The global empire of embattled auditor Arthur Andersen showed further signs of fragmenting on Friday as Ernst & Young said it had reached agreement to merge its New Zealand operations with its Big Five rival. 

A day after Andersen teams in Hong Kong and China said they would join with PricewaterhouseCoopers, while Ernst & Young said it planned to absorb Andersen's Russian business, Andersen's New Zealand operations also looked set to split from the group. 

The moves come despite a strategy set out earlier in the week for Andersen globally to link its non-U.S. operations with KPMG, a stance it is fighting to preserve as partners in an increasing number of centers agree separate deals. 

Ernst & Young welcomed its second success in picking up Andersen assets. "This is exciting news for Ernst & Young and will end a difficult period of uncertainty for Andersen clients and staff," said E&Y's Chief Executive John Judge in a statement. 

The agreement flew in the face of comments on Thursday from Andersen -- which is fighting the U.S. Department of Justice over its role in the collapse of U.S. energy trader Enron -- that international partners are not at liberty to bolt the firm. 

"They are not completely free to do so," said Andersen spokesman Charlie Leonard. "They have very specific obligations to the other member firms within Andersen Worldwide, financial and otherwise." 

Meanwhile the acute nature of Andersen's problems was again highlighted by two more U.S. groups -- Waste Management and Chicago Mercantile Holdings, parent of the Chicago Mercantile Exchange -- saying they planned to drop it as their auditor. 

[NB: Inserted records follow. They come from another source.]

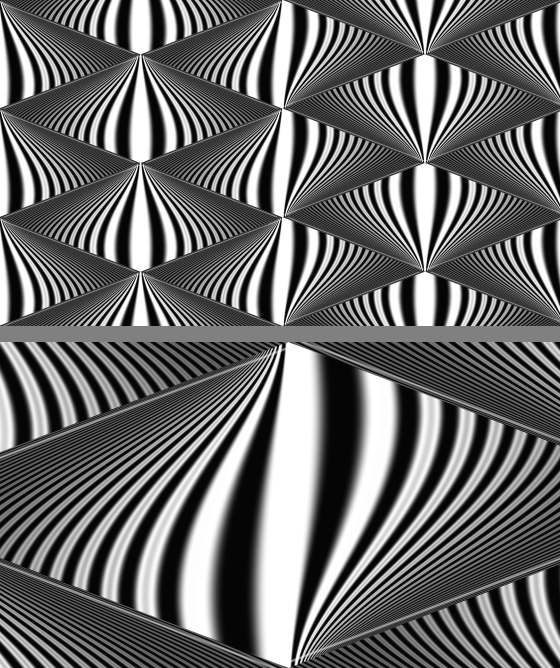
Top: the whole. Bottom: its middle third, enlarged.
A Shadertoy shader for this pattern:

```glsl
const float SEAM_X = 0.505;        // where the tiles turn upside down
const float HALF_TILE = 0.254;     // half a diamond, in canvas widths
const float ROWS = 3.0;            // diamonds down the canvas
const float CHIRP = 15.6;          // stripe count grows with the square of spread
const float NECK = 0.08;           // flare width at the narrow vertex
const float FLARE_ANGLE = 2.0;
const float FLARE_POWER = 1.4;
const float SHEEN = 0.24;          // grey core inside the outer stripes
const float OUTER_SHADE = 0.42;    // brightness of the crowded stripes
const float RIM_DEPTH = 0.035;
const float RIM_WIDTH = 0.014;
const float RIM_LIGHT = 0.55;
const int SAMPLES = 4;             // per axis
const float TAU = 6.2831853;

// Offset from the centre of the enclosing diamond, each axis in -1..1.
vec2 diamondLocal(vec2 p) {
    vec2 diagonal = vec2(p.x + p.y, p.x - p.y);
    vec2 cell = 2.0 * floor(diagonal * 0.5) + 1.0;
    return p - 0.5 * vec2(cell.x + cell.y, cell.x - cell.y);
}

// Width of the stripe fan from its narrow vertex (0) to the far one (1).
float flareWidth(float t) {
    float bulge = pow(max(sin(FLARE_ANGLE * t), 0.0), FLARE_POWER);
    return mix(NECK, 1.0, bulge);
}

// Stripes that crowd and darken away from the axis.
float stripes(float spread) {
    float phase = CHIRP * spread * spread + 0.25 * smoothstep(0.0, 0.12, spread);
    float bar = smoothstep(0.08, 0.85, 0.5 + 0.5 * cos(TAU * phase));
    float core = 0.5 + 0.5 * cos(3.0 * TAU * phase);
    bar *= 1.0 - SHEEN * core * smoothstep(0.2, 0.4, spread);
    return bar * mix(1.0, OUTER_SHADE, smoothstep(0.3, 1.0, spread));
}

float pattern(vec2 uv) {
    vec2 p = vec2((uv.x - SEAM_X) / HALF_TILE, 2.0 * ROWS * uv.y);
    vec2 local = diamondLocal(p);
    float facing = p.x < 0.0 ? -1.0 : 1.0;
    float t = 0.5 + 0.5 * facing * local.y;
    float shade = stripes(abs(local.x) / flareWidth(t));

    // Fine light rim along the crowded edges
    float depth = 1.0 - abs(local.x) - abs(local.y);
    float rim = 1.0 - smoothstep(0.0, RIM_WIDTH, abs(depth - RIM_DEPTH));
    return mix(shade, 1.0, RIM_LIGHT * rim * step(t, 0.5));
}

void mainImage(out vec4 fragColor, in vec2 fragCoord) {
    float sum = 0.0;
    for (int j = 0; j < SAMPLES; j++) {
        for (int i = 0; i < SAMPLES; i++) {
            vec2 offset = (vec2(i, j) + 0.5) / float(SAMPLES) - 0.5;
            sum += pattern((fragCoord + offset) / iResolution.xy);
        }
    }
    float grey = sum / float(SAMPLES * SAMPLES);
    fragColor = vec4(vec3(mix(0.02, 1.0, grey)), 1.0);
}
```
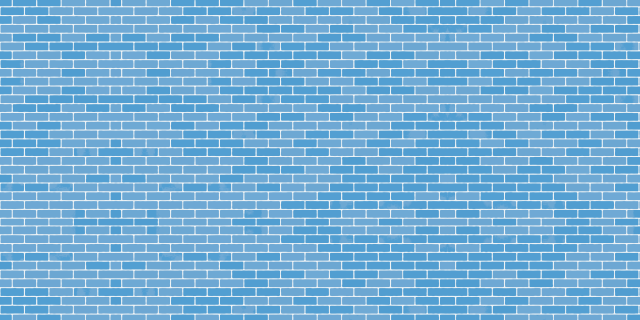
Give the GLSL for this pattern, as a WebGL 2 fragment shader.

```glsl
#version 300 es
precision highp float;
// Blue running-bond brick wall with pale mortar, laid in mirrored panels.

uniform vec2 u_resolution;
out vec4 fragColor;

// Lengths are fractions of the canvas height.
const vec2 PANEL_CORNER = vec2(0.3620, 0.3060);
const vec2 PANEL_SIZE = vec2(1.0365, 0.4664);
const vec2 BRICK_PITCH = vec2(0.07638, 0.02755);
const vec2 FIRST_JOINT = vec2(0.0182, 0.0120);
const float HALF_MORTAR = 0.0016;
const float CORNER_RADIUS = 0.0036;
const float WORN_SHARE = 0.08;

const vec3 DARK_BLUE = vec3(0.32, 0.62, 0.82);
const vec3 LIGHT_BLUE = vec3(0.43, 0.66, 0.83);
const vec3 MORTAR = vec3(0.93, 0.95, 0.96);

float hash(vec2 p) {
    return fract(sin(dot(p, vec2(127.1, 311.7))) * 43758.5453);
}

float noise(vec2 p) {
    vec2 cell = floor(p);
    vec2 f = fract(p);
    f = f * f * (3.0 - 2.0 * f);
    float low = mix(hash(cell), hash(cell + vec2(1.0, 0.0)), f.x);
    float high = mix(hash(cell + vec2(0.0, 1.0)), hash(cell + vec2(1.0)), f.x);
    return mix(low, high, f.y);
}

float roundedBox(vec2 p, vec2 halfSize, float radius) {
    vec2 q = abs(p) - halfSize + radius;
    return length(max(q, 0.0)) + min(max(q.x, q.y), 0.0) - radius;
}

// Reflects the plane into one panel, so neighbours are mirror images.
vec2 mirrorFold(vec2 p, vec2 corner, vec2 size) {
    return abs(mod(p - corner + size, 2.0 * size) - size);
}

// Chooses light (1) or dark (0), with loose clusters of like bricks.
float brickTone(vec2 id) {
    float cluster = noise(id * vec2(0.45, 0.3) + 17.0);
    return step(0.52, mix(cluster, hash(id + 5.0), 0.5));
}

// Marks an irregular patch on a few worn bricks.
float wearMask(vec2 p, vec2 id, float pixel) {
    float worn = step(hash(id + 41.0), WORN_SHARE);
    float field = noise(p * vec2(45.0, 32.0) + 9.0) + 0.15 * noise(p * 240.0);
    float softness = 40.0 * pixel;
    return worn * smoothstep(0.58 - softness, 0.58 + softness, field);
}

void main() {
    float pixel = 1.0 / u_resolution.y;
    vec2 p = mirrorFold(gl_FragCoord.xy * pixel, PANEL_CORNER, PANEL_SIZE);

    // Running bond: every second course shifts by half a brick.
    vec2 grid = (p - FIRST_JOINT) / BRICK_PITCH;
    grid.x += 0.5 * mod(floor(grid.y), 2.0);
    vec2 id = floor(grid);
    vec2 local = (fract(grid) - 0.5) * BRICK_PITCH;

    // Slightly uneven brick outline.
    float edge = roundedBox(local, 0.5 * BRICK_PITCH - HALF_MORTAR, CORNER_RADIUS);
    edge += 0.0007 * (noise(p * 130.0 + 3.0) - 0.5);
    float coverage = clamp(0.5 - edge / pixel, 0.0, 1.0);

    // Two flat blues, exchanged within worn patches.
    float tone = brickTone(id);
    tone = mix(tone, 1.0 - tone, wearMask(p, id, pixel));
    vec3 brick = mix(DARK_BLUE, LIGHT_BLUE, tone);
    brick += 0.012 * (hash(id + 73.0) - 0.5);

    fragColor = vec4(mix(MORTAR, brick, coverage), 1.0);
}
```
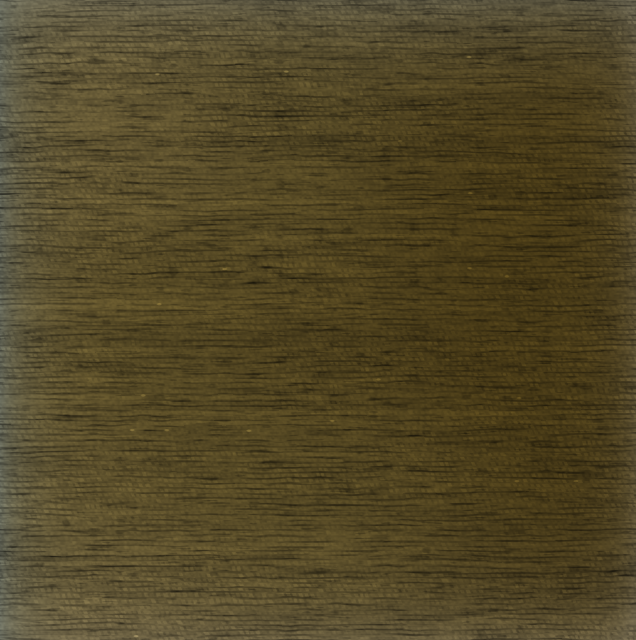
A WebGL 2 fragment shader for this texture:

```glsl
#version 300 es
precision highp float;

uniform vec2 u_resolution;
out vec4 fragColor;

// Palette
const vec3 WARM_LIGHT = vec3(0.400, 0.348, 0.200);
const vec3 OLIVE_MID = vec3(0.335, 0.285, 0.140);
const vec3 BROWN_DARK = vec3(0.280, 0.226, 0.086);
const vec3 HAZE_GREY = vec3(0.425, 0.390, 0.300);
const vec3 HAZE_BLUE = vec3(0.390, 0.410, 0.370);

// Weave: counts are per canvas height
const float ROWS = 122.0;
const float ROW_WOBBLE = 0.8;
const float GAP_WIDTH = 0.13;
const float GAP_DEPTH = 0.20;
const float ROW_CONTRAST = 0.11;
const float BAND_CONTRAST = 0.10;
const float STREAK_DEPTH = 0.20;
const float CELLS = 95.0;
const float CELL_CONTRAST = 0.13;
const float JOIN_DEPTH = 0.09;
const float FIBRE_CONTRAST = 0.20;
const float SPECK_LIGHT = 0.45;
const float EXPOSURE = 1.06;

float hash(vec2 p) {
    vec3 q = fract(vec3(p.xyx) * 0.1031);
    q += dot(q, q.yzx + 33.33);
    return fract((q.x + q.y) * q.z);
}

float noise(vec2 p) {
    vec2 cell = floor(p);
    vec2 f = fract(p);
    f = f * f * (3.0 - 2.0 * f);
    float low = mix(hash(cell), hash(cell + vec2(1.0, 0.0)), f.x);
    float high = mix(hash(cell + vec2(0.0, 1.0)), hash(cell + vec2(1.0, 1.0)), f.x);
    return mix(low, high, f.y);
}

// Broad light falling off from left to right, with hazy borders
vec3 baseColour(vec2 uv) {
    float patchy = noise(uv * vec2(3.0, 4.0) + 17.0) - 0.5;
    float shade = uv.x + 0.2 * patchy - 0.35 * abs(uv.y - 0.45) + 0.06;
    vec3 colour = mix(WARM_LIGHT, OLIVE_MID, smoothstep(-0.05, 0.40, shade));
    colour = mix(colour, BROWN_DARK, smoothstep(0.35, 0.85, shade));
    float top = exp(-(1.0 - uv.y) * 15.0);
    float bottom = exp(-uv.y * 12.0);
    float left = exp(-uv.x * 26.0);
    float right = exp(-(1.0 - uv.x) * 32.0);
    colour = mix(colour, HAZE_GREY, clamp(0.6 * top + 0.6 * bottom + 0.5 * right, 0.0, 0.85));
    return mix(colour, HAZE_BLUE, 0.85 * left + 0.3 * top * (1.0 - left));
}

// Reed rows of uneven height, parted by broken dark gaps
float rowTone(vec2 p, float pixel) {
    float wobble = noise(vec2(p.x * 6.0, p.y * 40.0)) + 0.4 * noise(vec2(p.x * 40.0, p.y * 60.0)) - 0.7;
    float y = p.y * ROWS + ROW_WOBBLE * wobble;
    float row = floor(y);
    float across = fract(y);
    float edge = min(across, 1.0 - across);
    float soft = pixel * ROWS;
    float gap = 1.0 - smoothstep(GAP_WIDTH - 0.5 * soft, GAP_WIDTH + soft, edge);
    float seam = floor(y + 0.5);
    float broken = noise(vec2(p.x * 24.0 + 40.0 * hash(vec2(seam, 5.0)), seam));
    float strength = 0.25 + 1.3 * smoothstep(0.2, 0.9, broken);
    float tone = ROW_CONTRAST * (hash(vec2(row, 9.0)) - 0.5);
    tone += ROW_CONTRAST * (noise(vec2(p.x * 14.0, row * 3.0)) - 0.5);

    // Short cells of differing tone with faint slanted joins
    float along = p.x * CELLS + 0.35 * across + 60.0 * hash(vec2(row, 21.0));
    along += 0.9 * noise(vec2(p.x * 45.0, row + 80.0));
    float cell = floor(along);
    float join = 1.0 - smoothstep(0.08, 0.3, min(fract(along), 1.0 - fract(along)));
    float cluster = smoothstep(0.25, 0.75, noise(vec2(p.x * 6.0, p.y * 24.0 + 70.0)));
    float body = (1.0 - gap) * (0.4 + 0.6 * cluster + 0.3 * p.x);
    float pale = hash(vec2(cell, row + 300.0)) - 0.4;
    tone += body * (CELL_CONTRAST * pale * (1.0 - join) - JOIN_DEPTH * join);
    return tone - GAP_DEPTH * gap * strength;
}

// Thin dark pores at two lengths
float streakTone(vec2 p) {
    float slant = p.y + 0.006 * noise(p * vec2(14.0, 6.0));
    float longPore = smoothstep(0.68, 0.92, noise(vec2(p.x * 20.0, slant * 250.0 + 400.0)));
    float shortPore = smoothstep(0.70, 0.92, noise(vec2(p.x * 48.0, slant * 280.0 + 900.0)));
    return -STREAK_DEPTH * (0.7 * longPore + 0.9 * shortPore);
}

// Fine fibres and wide tonal bands
float fibreTone(vec2 p) {
    float band = noise(vec2(p.x * 2.2, p.y * 32.0 + 150.0)) - 0.5;
    float fibre = noise(vec2(p.x * 80.0, p.y * 340.0)) - 0.5;
    float grit = noise(p * vec2(260.0, 340.0) + 500.0) - 0.5;
    return BAND_CONTRAST * band + FIBRE_CONTRAST * (0.6 * fibre + 0.7 * grit);
}

// Rare pale specks
float speckTone(vec2 p) {
    vec2 grid = p * vec2(55.0, 75.0);
    vec2 cell = floor(grid);
    vec2 centre = 0.3 + 0.4 * vec2(hash(cell + 11.0), hash(cell + 57.0));
    float shape = 1.0 - smoothstep(0.06, 0.2, length((fract(grid) - centre) * vec2(0.7, 1.0)));
    return SPECK_LIGHT * shape * step(0.996, hash(cell + 131.0));
}

void main() {
    vec2 uv = gl_FragCoord.xy / u_resolution;
    vec2 p = gl_FragCoord.xy / u_resolution.y;
    float tone = rowTone(p, 1.0 / u_resolution.y) + streakTone(p) + fibreTone(p) + speckTone(p);
    fragColor = vec4(clamp(baseColour(uv) * (EXPOSURE + tone), 0.0, 1.0), 1.0);
}
```
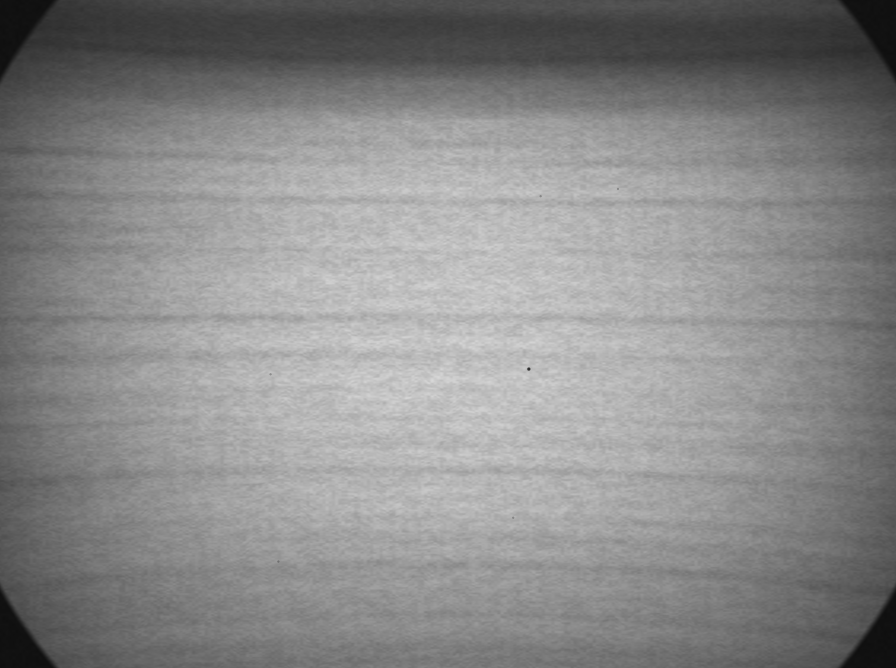
Reproduce this texture procedurally as a Shadertoy shader.

```glsl
// Grey streaked plate with fine horizontal grain, seen through a round vignetted aperture.
#define PEAK 0.775          // brightness at the centre
#define APERTURE 0.771      // radius of the round opening
#define RIM_BLACK 0.065     // tone outside the opening
#define TOP_SHADE 0.53      // depth of the dark band at the top
#define LINE_STEP 0.076     // spacing of the dark streaks
#define LINE_WIDTH 0.0075   // half width of a streak
#define LINE_DEPTH 0.11     // strongest streak
#define BAND_DEPTH 0.085    // soft banding between streaks
#define GRAIN_DEPTH 0.13    // fine grain contrast
#define SPECK_POS vec2(0.121, -0.0525)
#define SPECK_SIZE 0.0028

float hash(vec2 p) {
    return fract(sin(dot(p, vec2(127.1, 311.7))) * 43758.5453);
}

float noise(vec2 p) {
    vec2 cell = floor(p), f = fract(p);
    f = f * f * (3.0 - 2.0 * f);
    float low = mix(hash(cell), hash(cell + vec2(1, 0)), f.x);
    float high = mix(hash(cell + vec2(0, 1)), hash(cell + vec2(1, 1)), f.x);
    return mix(low, high, f.y);
}

// Uneven lighting: elliptical falloff and a dark band along the top
float lighting(vec2 p) {
    vec2 q = p * p;
    float light = PEAK * (1.0 - 0.9 * q.x - 0.4 * q.x * q.x) * (1.0 - 1.5 * q.y);
    float height = p.y + 0.015 * p.x + 0.012 * (noise(p * vec2(3.0, 8.0)) - 0.5);
    float band = smoothstep(0.27, 0.455, height);
    band *= 1.0 - 0.45 * smoothstep(0.46, 0.515, height);
    return light * (1.0 - TOP_SHADE * (1.0 - 0.6 * q.x) * band);
}

// Soft bands and thin dark lines, bowed more towards the bottom
float streaks(vec2 p) {
    float s = p.y + p.x * p.x * (0.02 - 0.17 * p.y) + 0.008 * p.x;
    s += 0.003 * (noise(vec2(p.x * 5.0, s * 12.0)) - 0.5);
    float tone = BAND_DEPTH * (noise(vec2(p.x * 0.9 + 7.0, s * 32.0)) - 0.5);
    tone += 0.7 * BAND_DEPTH * (noise(vec2(p.x * 1.6, s * 85.0 + 40.0)) - 0.5);

    float id = floor(s / LINE_STEP);
    float centre = (id + 0.5 + 0.4 * (hash(vec2(id, 3.0)) - 0.5)) * LINE_STEP;
    float d = (s - centre) / LINE_WIDTH;
    float depth = LINE_DEPTH * mix(0.3, 1.0, hash(vec2(id, 8.0)));
    depth *= mix(0.55, 1.0, noise(vec2(p.x * 3.0, id * 5.0)));
    return tone - depth * exp(-d * d);
}

// Short wavy dashes over a finer grain and a faint mottle
float grain(vec2 p) {
    vec2 q = p;
    q.y += 0.006 * noise(p * vec2(45.0, 30.0));
    float dashes = noise(q * vec2(95.0, 230.0)) - 0.5;
    float fine = noise(q * vec2(210.0, 370.0) + 31.0) - 0.5;
    float mottle = noise(p * vec2(50.0, 70.0) + 13.0) - 0.5;
    return GRAIN_DEPTH * (0.6 * dashes + 0.75 * fine + 0.35 * mottle);
}

float spot(vec2 p, vec2 centre, float radius) {
    return 1.0 - smoothstep(0.4 * radius, 1.3 * radius, length(p - centre));
}

// One dark speck and a few faint scattered ones
float dust(vec2 p) {
    float cover = 0.75 * spot(p, SPECK_POS, SPECK_SIZE);
    for (float i = 0.0; i < 5.0; i++) {
        vec2 centre = vec2(hash(vec2(i, 1.0)) - 0.5, 0.7 * hash(vec2(i, 2.0)) - 0.45);
        cover = max(cover, 0.25 * spot(p, centre, 0.7 * SPECK_SIZE));
    }
    return cover;
}

void mainImage(out vec4 fragColor, in vec2 fragCoord) {
    vec2 p = (fragCoord - 0.5 * iResolution.xy) / iResolution.y;

    float tone = lighting(p) * (1.0 + streaks(p) + grain(p));
    tone *= 1.0 - dust(p);

    // Aperture with a slightly soft rim
    float outside = smoothstep(APERTURE - 0.007, APERTURE + 0.005, length(p));
    float rim = RIM_BLACK + 0.012 * (noise(p * 200.0) - 0.5);
    tone = mix(tone, rim, outside);

    fragColor = vec4(vec3(clamp(tone, 0.0, 1.0)), 1.0);
}
```
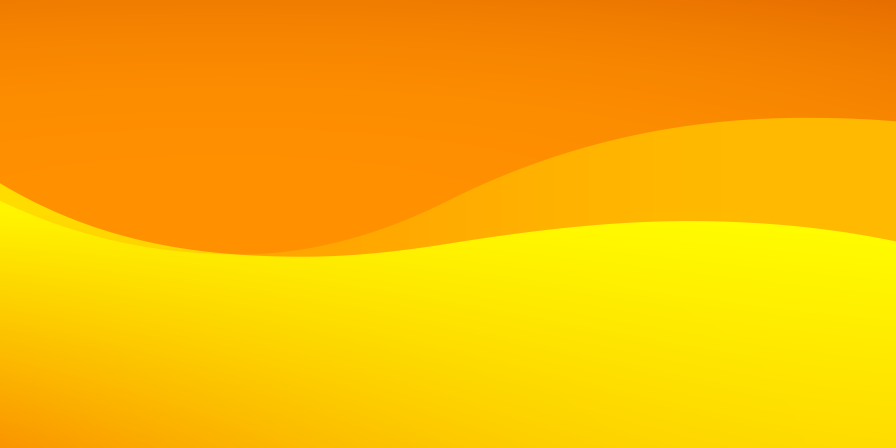
Give the GLSL for this background, as a WebGL 2 fragment shader.

```glsl
#version 300 es
precision highp float;

uniform vec2 u_resolution;
out vec4 fragColor;

const vec3 ORANGE = vec3(1.0, 0.565, 0.0);
const vec3 BURNT_ORANGE = vec3(0.90, 0.43, 0.0);
const vec3 DEEP_AMBER = vec3(1.0, 0.65, 0.0);
const vec3 AMBER = vec3(1.0, 0.725, 0.0);

// Wave knots: position, height, slope
const vec3 BACK_WAVE[5] = vec3[5](
    vec3(0.0, 0.552, -0.96), vec3(0.267, 0.432, 0.0), vec3(0.5, 0.552, 1.0),
    vec3(0.898, 0.737, 0.0), vec3(1.0, 0.729, -0.18));
const vec3 FRONT_WAVE[5] = vec3[5](
    vec3(0.0, 0.591, -1.2), vec3(0.339, 0.427, 0.0), vec3(0.5, 0.456, 0.32),
    vec3(0.768, 0.5065, 0.0), vec3(1.0, 0.461, -0.42));

// Cubic Hermite segment between two knots
float hermite(float x, vec3 a, vec3 b) {
    float span = b.x - a.x;
    float t = (x - a.x) / span;
    float s = 1.0 - t;
    float rise = t * t * (3.0 - 2.0 * t);
    return mix(a.y, b.y, rise) + span * t * s * (a.z * s - b.z * t);
}

float waveHeight(float x, vec3 knots[5]) {
    float height = hermite(x, knots[0], knots[1]);
    for (int i = 1; i < 4; i++) {
        if (x >= knots[i].x) height = hermite(x, knots[i], knots[i + 1]);
    }
    return height;
}

// Antialiased coverage of the area where depth is positive
float coverage(float depth) {
    float width = length(vec2(dFdx(depth), dFdy(depth)));
    return clamp(0.5 + depth / max(width, 1e-5), 0.0, 1.0);
}

// Orange glow that darkens towards the upper corners
vec3 skyColor(vec2 uv) {
    float falloff = length((uv - vec2(0.25, 0.5)) * vec2(0.45, 1.0)) / 0.6;
    return mix(ORANGE, BURNT_ORANGE, min(falloff * falloff * falloff, 1.0));
}

// Yellow that warms with depth, most strongly at lower left
vec3 frontColor(vec2 uv) {
    float left = 1.0 - uv.x;
    float depth = clamp((0.53 - uv.y) / 0.53, 0.0, 1.0);
    float warmth = 0.04 * left + depth * (0.14 + 0.24 * left * left);
    return vec3(1.0 - 0.02 * depth * left, 1.0 - warmth, 0.0);
}

void main() {
    vec2 uv = gl_FragCoord.xy / u_resolution;
    float back = coverage(waveHeight(uv.x, BACK_WAVE) - uv.y);
    float front = coverage(waveHeight(uv.x, FRONT_WAVE) - uv.y);

    vec3 sky = skyColor(uv);
    vec3 amber = mix(DEEP_AMBER, AMBER, smoothstep(0.3, 0.85, uv.x));
    vec3 color = mix(sky, amber, back);

    // The front wave is translucent where the back wave is absent
    vec3 yellow = frontColor(uv);
    yellow = mix(mix(yellow, sky, 0.25), yellow, back);
    color = mix(color, yellow, front);

    fragColor = vec4(color, 1.0);
}
```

In Brussels, European competition experts said KPMG could probably win regulatory approval to buy parts of Andersen, but noted it needed to move quickly as units around the world do their own deals and the risk grew of a hemorrhage of staff. 

Experts said a reduction in the number of leading global accountants to four from five would not previously have been acceptable, but approval for KPMG could be hastened since the move was being forced on the firms. 

"The move to the Final Four has not been created by political will, it's been create by reality," said competition lawyer Clive Stanbrook of Stanbrook and Hooper. 

The KPMG plan, promoted by Andersen partners in Germany and other European centers, emerged on Tuesday as a rescue route for Andersen units outside the United States. 

Andersen Worldwide, the Switzerland-based umbrella organization that represents Andersen's 85,000 employees around the globe, is seen as having no future as an independent entity due to the woes of its key U.S. component. 

Chicago-based Andersen, which pleaded not guilty on Wednesday to an obstruction of justice charge stemming from its shredding of Enron-related documents, faces billion-dollar lawsuits and a exodus of important clients. 

As the bleeding continues, the firm is reaching for various tourniquets, including a quick trial with U.S. prosecutors and the KPMG merger deal that would separate the firm's international operations from its tarnished U.S. practice. 

On the trial front, a Texas judge agreed to a rapid time frame on Wednesday and said court proceedings would begin May 6. On the merger side, however, the KPMG plan risks being overtaken by events. 

KPMG and Andersen face the complex task combining the two firms' accounting partnerships spanning more than 80 countries as far-flung partners head for the exits. 

Andersen's Spanish affiliate Garrigues & Andersen has been trying to break off from the worldwide group, although Andersen in Spain said on Thursday it was still in talks with KPMG. 

Partnerships in other European countries such as Italy and France seem prepared to join with KPMG. 

Andersen has lost some 60 clients since the beginning of the year, according to Auditor Trak, including well-known companies such as Merck & Co. and Delta Air Lines -- accounting for more than half of the total client losses among the Big Five since then.